Aim of the exercise |
Give the number of lines in the material below that contain the word "cell". No other content is needed.

Data shown |
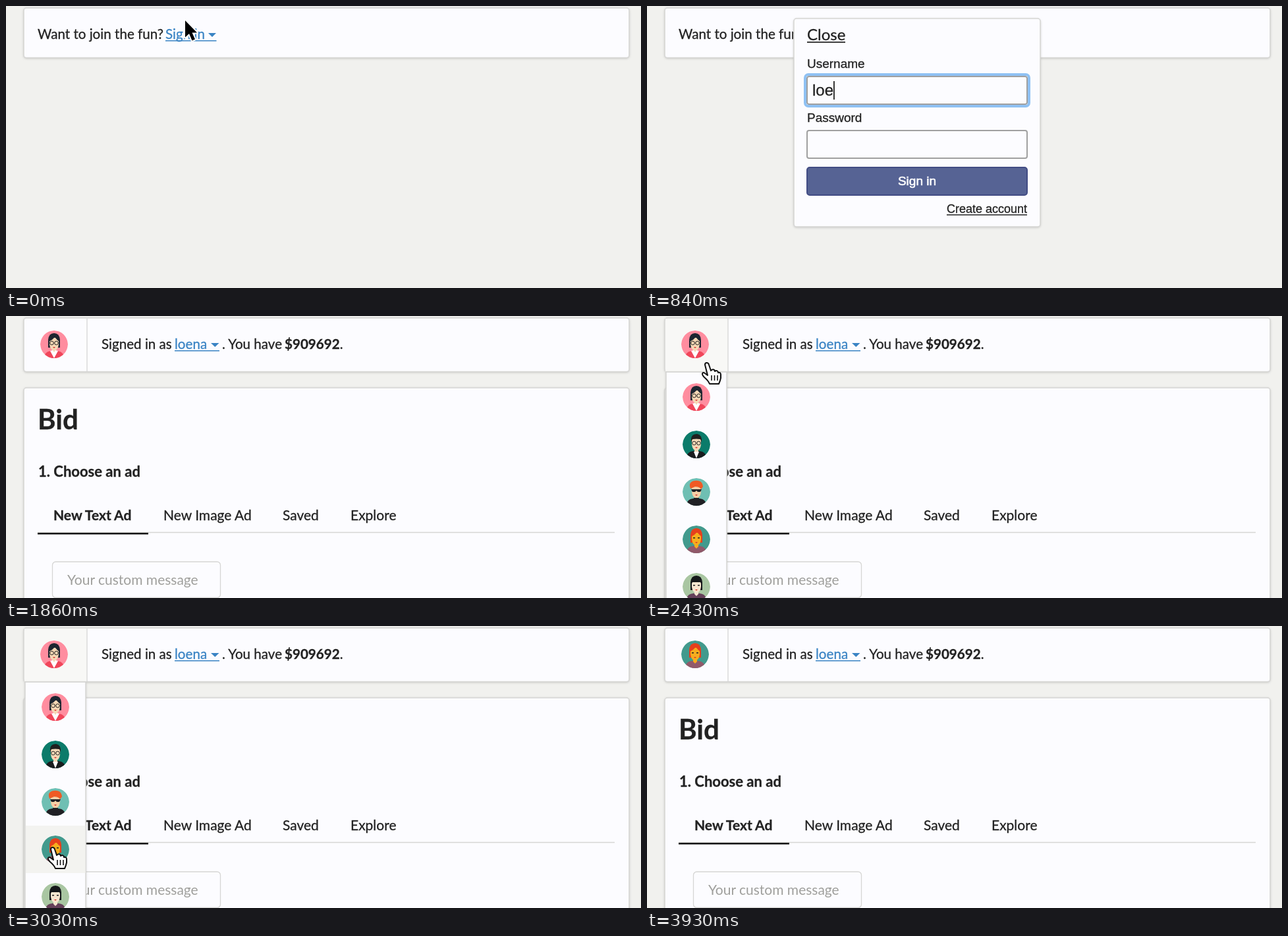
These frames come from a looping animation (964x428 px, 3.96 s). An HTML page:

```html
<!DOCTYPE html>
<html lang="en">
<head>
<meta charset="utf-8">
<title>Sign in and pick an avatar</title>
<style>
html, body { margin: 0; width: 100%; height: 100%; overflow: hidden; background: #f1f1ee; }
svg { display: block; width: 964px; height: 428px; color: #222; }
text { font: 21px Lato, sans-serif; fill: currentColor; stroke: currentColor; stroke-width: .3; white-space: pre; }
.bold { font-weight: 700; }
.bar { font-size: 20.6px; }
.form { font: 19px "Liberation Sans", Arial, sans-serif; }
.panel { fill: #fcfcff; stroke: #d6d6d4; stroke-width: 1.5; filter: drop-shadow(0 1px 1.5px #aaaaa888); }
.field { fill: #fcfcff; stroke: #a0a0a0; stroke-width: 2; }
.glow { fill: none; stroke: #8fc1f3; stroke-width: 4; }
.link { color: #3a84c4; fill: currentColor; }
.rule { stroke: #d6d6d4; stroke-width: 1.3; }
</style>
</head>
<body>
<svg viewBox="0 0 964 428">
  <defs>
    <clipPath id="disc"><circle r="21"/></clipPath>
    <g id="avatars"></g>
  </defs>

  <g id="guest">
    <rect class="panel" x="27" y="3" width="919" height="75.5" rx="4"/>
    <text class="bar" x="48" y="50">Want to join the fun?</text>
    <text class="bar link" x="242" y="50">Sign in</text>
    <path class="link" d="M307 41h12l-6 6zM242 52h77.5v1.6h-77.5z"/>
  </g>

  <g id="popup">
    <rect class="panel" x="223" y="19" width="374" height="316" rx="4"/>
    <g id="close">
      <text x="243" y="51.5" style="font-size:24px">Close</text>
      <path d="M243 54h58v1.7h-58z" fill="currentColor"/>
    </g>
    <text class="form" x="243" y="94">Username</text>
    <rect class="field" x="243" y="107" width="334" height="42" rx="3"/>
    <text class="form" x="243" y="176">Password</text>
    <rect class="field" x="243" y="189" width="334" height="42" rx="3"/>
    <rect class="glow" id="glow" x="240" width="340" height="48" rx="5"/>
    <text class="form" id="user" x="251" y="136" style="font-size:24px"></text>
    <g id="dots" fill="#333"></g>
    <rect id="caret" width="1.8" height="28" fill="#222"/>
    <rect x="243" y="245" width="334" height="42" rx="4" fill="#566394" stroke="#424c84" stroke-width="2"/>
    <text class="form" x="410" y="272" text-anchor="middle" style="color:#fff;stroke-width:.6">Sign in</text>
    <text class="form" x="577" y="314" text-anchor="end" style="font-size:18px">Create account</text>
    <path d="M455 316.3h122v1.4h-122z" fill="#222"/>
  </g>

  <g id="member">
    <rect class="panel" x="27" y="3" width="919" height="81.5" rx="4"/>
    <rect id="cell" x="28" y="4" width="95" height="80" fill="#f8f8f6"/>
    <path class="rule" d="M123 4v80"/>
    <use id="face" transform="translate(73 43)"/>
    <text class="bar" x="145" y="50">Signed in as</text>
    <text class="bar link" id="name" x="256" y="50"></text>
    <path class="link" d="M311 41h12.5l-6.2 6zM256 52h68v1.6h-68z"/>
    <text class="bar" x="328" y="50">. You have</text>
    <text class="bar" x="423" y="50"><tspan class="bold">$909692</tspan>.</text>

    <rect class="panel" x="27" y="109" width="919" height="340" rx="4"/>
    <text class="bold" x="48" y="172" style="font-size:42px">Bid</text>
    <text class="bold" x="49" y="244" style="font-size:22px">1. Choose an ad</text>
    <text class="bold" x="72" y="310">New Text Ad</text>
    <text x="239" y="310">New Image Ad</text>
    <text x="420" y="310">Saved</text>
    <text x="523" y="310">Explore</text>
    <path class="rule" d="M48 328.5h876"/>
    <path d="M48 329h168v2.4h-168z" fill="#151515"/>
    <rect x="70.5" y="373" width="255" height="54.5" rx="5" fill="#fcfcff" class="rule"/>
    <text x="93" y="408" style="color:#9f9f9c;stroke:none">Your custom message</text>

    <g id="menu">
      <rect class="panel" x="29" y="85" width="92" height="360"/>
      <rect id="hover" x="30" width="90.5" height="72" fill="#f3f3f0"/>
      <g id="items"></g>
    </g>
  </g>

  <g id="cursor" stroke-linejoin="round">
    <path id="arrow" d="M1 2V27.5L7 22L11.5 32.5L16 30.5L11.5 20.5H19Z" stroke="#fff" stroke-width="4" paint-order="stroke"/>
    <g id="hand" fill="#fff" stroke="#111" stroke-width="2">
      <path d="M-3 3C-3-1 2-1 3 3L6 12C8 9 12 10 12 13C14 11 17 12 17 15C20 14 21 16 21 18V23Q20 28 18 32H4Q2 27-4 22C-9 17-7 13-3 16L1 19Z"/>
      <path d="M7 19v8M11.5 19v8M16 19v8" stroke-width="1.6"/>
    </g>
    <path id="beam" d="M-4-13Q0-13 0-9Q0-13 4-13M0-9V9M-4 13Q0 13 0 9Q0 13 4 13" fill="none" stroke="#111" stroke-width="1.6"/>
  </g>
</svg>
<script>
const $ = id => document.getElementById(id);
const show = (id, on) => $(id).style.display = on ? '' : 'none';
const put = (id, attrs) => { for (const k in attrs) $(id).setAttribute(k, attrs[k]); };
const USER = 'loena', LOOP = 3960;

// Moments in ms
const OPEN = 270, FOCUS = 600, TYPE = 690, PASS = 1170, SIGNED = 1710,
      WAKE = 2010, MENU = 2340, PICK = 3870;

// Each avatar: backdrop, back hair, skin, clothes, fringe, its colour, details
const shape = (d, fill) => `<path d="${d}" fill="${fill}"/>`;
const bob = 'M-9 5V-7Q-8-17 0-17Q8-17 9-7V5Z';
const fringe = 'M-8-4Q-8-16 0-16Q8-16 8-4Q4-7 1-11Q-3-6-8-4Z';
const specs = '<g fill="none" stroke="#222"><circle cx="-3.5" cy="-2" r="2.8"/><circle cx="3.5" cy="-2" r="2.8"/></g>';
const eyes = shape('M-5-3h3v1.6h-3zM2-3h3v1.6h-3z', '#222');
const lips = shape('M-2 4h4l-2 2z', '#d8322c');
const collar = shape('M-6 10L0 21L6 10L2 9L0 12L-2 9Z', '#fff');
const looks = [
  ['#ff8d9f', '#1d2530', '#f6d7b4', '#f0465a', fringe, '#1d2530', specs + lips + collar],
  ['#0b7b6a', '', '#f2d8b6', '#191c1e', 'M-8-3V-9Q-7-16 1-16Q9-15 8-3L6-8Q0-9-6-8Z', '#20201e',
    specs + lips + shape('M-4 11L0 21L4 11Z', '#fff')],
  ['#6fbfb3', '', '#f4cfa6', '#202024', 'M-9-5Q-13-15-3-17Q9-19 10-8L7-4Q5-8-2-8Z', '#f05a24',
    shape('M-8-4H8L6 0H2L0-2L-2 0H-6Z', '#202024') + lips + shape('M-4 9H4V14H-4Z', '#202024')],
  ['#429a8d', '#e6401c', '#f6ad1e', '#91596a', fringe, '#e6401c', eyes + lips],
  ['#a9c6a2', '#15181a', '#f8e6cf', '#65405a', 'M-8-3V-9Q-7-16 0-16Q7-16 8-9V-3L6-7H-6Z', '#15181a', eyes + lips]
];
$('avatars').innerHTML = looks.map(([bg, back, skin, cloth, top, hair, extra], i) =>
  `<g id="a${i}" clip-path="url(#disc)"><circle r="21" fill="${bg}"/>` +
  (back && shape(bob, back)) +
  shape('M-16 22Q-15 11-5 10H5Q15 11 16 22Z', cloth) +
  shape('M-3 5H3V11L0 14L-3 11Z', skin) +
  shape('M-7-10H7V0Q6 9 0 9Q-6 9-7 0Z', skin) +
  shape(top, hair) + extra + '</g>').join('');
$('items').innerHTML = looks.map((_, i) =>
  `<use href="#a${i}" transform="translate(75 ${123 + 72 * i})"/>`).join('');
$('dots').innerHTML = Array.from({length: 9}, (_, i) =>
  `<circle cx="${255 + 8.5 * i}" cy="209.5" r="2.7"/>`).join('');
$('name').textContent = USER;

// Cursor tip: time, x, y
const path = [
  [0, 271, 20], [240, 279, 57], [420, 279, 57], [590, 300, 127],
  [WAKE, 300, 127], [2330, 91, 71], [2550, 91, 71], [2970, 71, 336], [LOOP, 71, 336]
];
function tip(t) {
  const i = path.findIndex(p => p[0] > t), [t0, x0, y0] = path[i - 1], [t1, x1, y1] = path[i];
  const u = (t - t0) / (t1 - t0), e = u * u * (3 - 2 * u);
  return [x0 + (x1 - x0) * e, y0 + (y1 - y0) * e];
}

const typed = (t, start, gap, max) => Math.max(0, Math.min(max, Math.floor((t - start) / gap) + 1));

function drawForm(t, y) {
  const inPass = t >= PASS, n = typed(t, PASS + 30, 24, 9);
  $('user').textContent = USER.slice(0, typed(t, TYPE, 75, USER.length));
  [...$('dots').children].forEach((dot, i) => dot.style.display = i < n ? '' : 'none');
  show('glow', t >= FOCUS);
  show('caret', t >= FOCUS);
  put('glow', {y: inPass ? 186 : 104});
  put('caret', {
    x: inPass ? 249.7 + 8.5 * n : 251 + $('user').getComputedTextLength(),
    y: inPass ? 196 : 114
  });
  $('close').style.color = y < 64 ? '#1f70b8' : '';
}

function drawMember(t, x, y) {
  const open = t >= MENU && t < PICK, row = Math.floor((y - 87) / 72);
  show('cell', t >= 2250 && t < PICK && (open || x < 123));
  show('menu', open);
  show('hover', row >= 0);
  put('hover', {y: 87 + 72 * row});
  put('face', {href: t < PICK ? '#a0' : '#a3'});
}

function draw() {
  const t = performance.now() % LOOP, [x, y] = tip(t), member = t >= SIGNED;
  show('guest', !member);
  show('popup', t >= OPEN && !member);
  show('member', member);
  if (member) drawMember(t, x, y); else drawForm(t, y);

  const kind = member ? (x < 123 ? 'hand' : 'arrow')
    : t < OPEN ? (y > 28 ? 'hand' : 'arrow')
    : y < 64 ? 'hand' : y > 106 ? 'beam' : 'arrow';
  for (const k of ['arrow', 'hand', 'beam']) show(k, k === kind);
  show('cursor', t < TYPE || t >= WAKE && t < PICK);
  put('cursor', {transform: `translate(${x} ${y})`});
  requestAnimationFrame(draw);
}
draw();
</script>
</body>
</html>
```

Worked solution |
2